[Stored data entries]
== Segment start ==

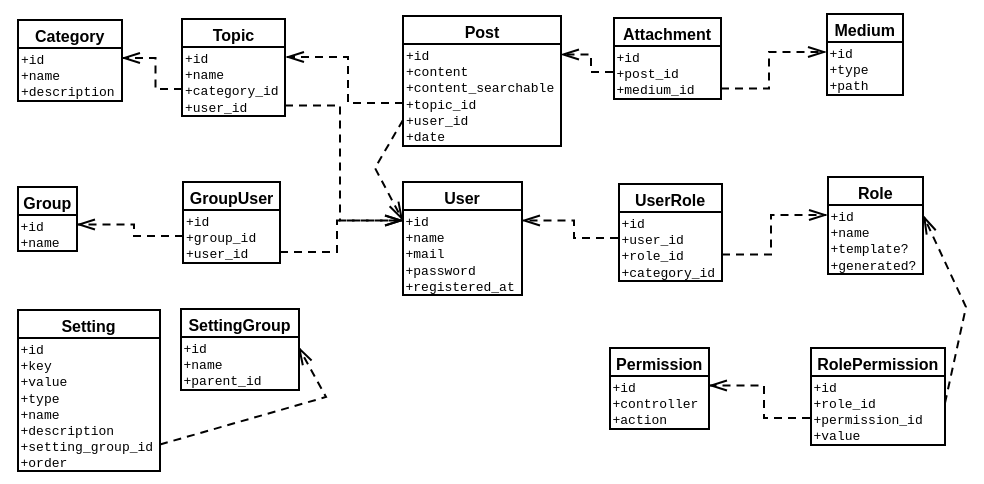
<!DOCTYPE html>
<html lang="en">
<head>
<meta charset="utf-8">
<title>Forum data model</title>
<style>
:root { --ink: #000; --paper: #fff; }
* { box-sizing: border-box; margin: 0; padding: 0; }
html, body { width: 984px; height: 484px; overflow: hidden; background: var(--paper); color: var(--ink); }
.diagram { position: relative; width: 984px; height: 484px; overflow: hidden; }
.relations { position: absolute; inset: 0; fill: none; stroke: var(--ink); stroke-width: 2; }
.relations .links { stroke-dasharray: 8 6; }
.entity { position: absolute; border: 2px solid var(--ink); background: var(--paper); }
.entity h2 { height: 28px; border-bottom: 2px solid var(--ink); font: bold 16px/31px "Liberation Sans", Arial, sans-serif; text-align: center; white-space: nowrap; }
.entity ul { padding: 4px 0 0 2px; list-style: none; font: 13px/16.2px "Liberation Mono", "Courier New", monospace; white-space: nowrap; }
#category { left: 17px; top: 19px; width: 105.5px; height: 83px; }
#topic { left: 181px; top: 18px; width: 105px; height: 98.5px; }
#post { left: 402px; top: 15px; width: 160px; height: 131.5px; }
#attachment { left: 612.5px; top: 17px; width: 109px; height: 82.5px; }
#medium { left: 825.5px; top: 12.5px; width: 78.5px; height: 83px; }
#group { left: 16.5px; top: 185.5px; width: 61.5px; height: 66.5px; }
#group-user { left: 182px; top: 180.5px; width: 99px; height: 83px; }
#user { left: 401.5px; top: 181px; width: 121px; height: 115px; }
#user-role { left: 617.5px; top: 183px; width: 105px; height: 99px; }
#role { left: 826.5px; top: 176px; width: 97.5px; height: 99px; }
#setting { left: 16.5px; top: 309px; width: 144px; height: 163px; }
#setting-group { left: 179.5px; top: 307.5px; width: 120px; height: 83px; }
#permission { left: 608.5px; top: 346.5px; width: 101.5px; height: 83px; }
#role-permission { left: 809.5px; top: 346.5px; width: 136.5px; height: 99px; }
</style>
</head>
<body>
<main class="diagram">
  <section class="entity" id="category">
    <h2>Category</h2>
    <ul><li>+id</li><li>+name</li><li>+description</li></ul>
  </section>
  <section class="entity" id="topic">
    <h2>Topic</h2>
    <ul><li>+id</li><li>+name</li><li>+category_id</li><li>+user_id</li></ul>
  </section>
  <section class="entity" id="post">
    <h2>Post</h2>
    <ul><li>+id</li><li>+content</li><li>+content_searchable</li><li>+topic_id</li><li>+user_id</li><li>+date</li></ul>
  </section>
  <section class="entity" id="attachment">
    <h2>Attachment</h2>
    <ul><li>+id</li><li>+post_id</li><li>+medium_id</li></ul>
  </section>
  <section class="entity" id="medium">
    <h2>Medium</h2>
    <ul><li>+id</li><li>+type</li><li>+path</li></ul>
  </section>
  <section class="entity" id="group">
    <h2>Group</h2>
    <ul><li>+id</li><li>+name</li></ul>
  </section>
  <section class="entity" id="group-user">
    <h2>GroupUser</h2>
    <ul><li>+id</li><li>+group_id</li><li>+user_id</li></ul>
  </section>
  <section class="entity" id="user">
    <h2>User</h2>
    <ul><li>+id</li><li>+name</li><li>+mail</li><li>+password</li><li>+registered_at</li></ul>
  </section>
  <section class="entity" id="user-role">
    <h2>UserRole</h2>
    <ul><li>+id</li><li>+user_id</li><li>+role_id</li><li>+category_id</li></ul>
  </section>
  <section class="entity" id="role">
    <h2>Role</h2>
    <ul><li>+id</li><li>+name</li><li>+template?</li><li>+generated?</li></ul>
  </section>
  <section class="entity" id="setting">
    <h2>Setting</h2>
    <ul><li>+id</li><li>+key</li><li>+value</li><li>+type</li><li>+name</li><li>+description</li><li>+setting_group_id</li><li>+order</li></ul>
  </section>
  <section class="entity" id="setting-group">
    <h2>SettingGroup</h2>
    <ul><li>+id</li><li>+name</li><li>+parent_id</li></ul>
  </section>
  <section class="entity" id="permission">
    <h2>Permission</h2>
    <ul><li>+id</li><li>+controller</li><li>+action</li></ul>
  </section>
  <section class="entity" id="role-permission">
    <h2>RolePermission</h2>
    <ul><li>+id</li><li>+role_id</li><li>+permission_id</li><li>+value</li></ul>
  </section>

  <svg class="relations" width="984" height="484" viewBox="0 0 984 484" aria-hidden="true">
    <defs>
      <marker id="arrow" markerUnits="userSpaceOnUse" markerWidth="20" markerHeight="14" refX="18" refY="7" orient="auto">
        <path d="M1 2 L17 7 L1 12" fill="none" stroke="#000" stroke-width="2" stroke-dasharray="none"/>
      </marker>
    </defs>
    <g class="links">
      <path marker-end="url(#arrow)" d="M182 89H155.5V58H123"/>
      <path marker-end="url(#arrow)" d="M403 103H348V57H287"/>
      <path marker-end="url(#arrow)" d="M285 105.5H340V220.5H402"/>
      <path marker-end="url(#arrow)" d="M280 252H337V220.5H402"/>
      <path marker-end="url(#arrow)" d="M403 120L375 168L402 219"/>
      <path marker-end="url(#arrow)" d="M613 72H591V54.5H562"/>
      <path marker-end="url(#arrow)" d="M721 88.5H769V52H825"/>
      <path marker-end="url(#arrow)" d="M618 238H574V220.5H523"/>
      <path marker-end="url(#arrow)" d="M722 254.5H771V215H826"/>
      <path marker-end="url(#arrow)" d="M183 236H134V224.5H78"/>
      <path marker-end="url(#arrow)" d="M160 444.5L326 397L299 348"/>
      <path marker-end="url(#arrow)" d="M945 403L966 307L924 217"/>
      <path marker-end="url(#arrow)" d="M810 418H764V385.5H710"/>
    </g>
  </svg>
</main>
</body>
</html>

== Segment end ==

- [TASK DETAILS]
Once the lines containing "paper" in the data above are counted, give the total by itself.

- [ANSWER SPACE]
3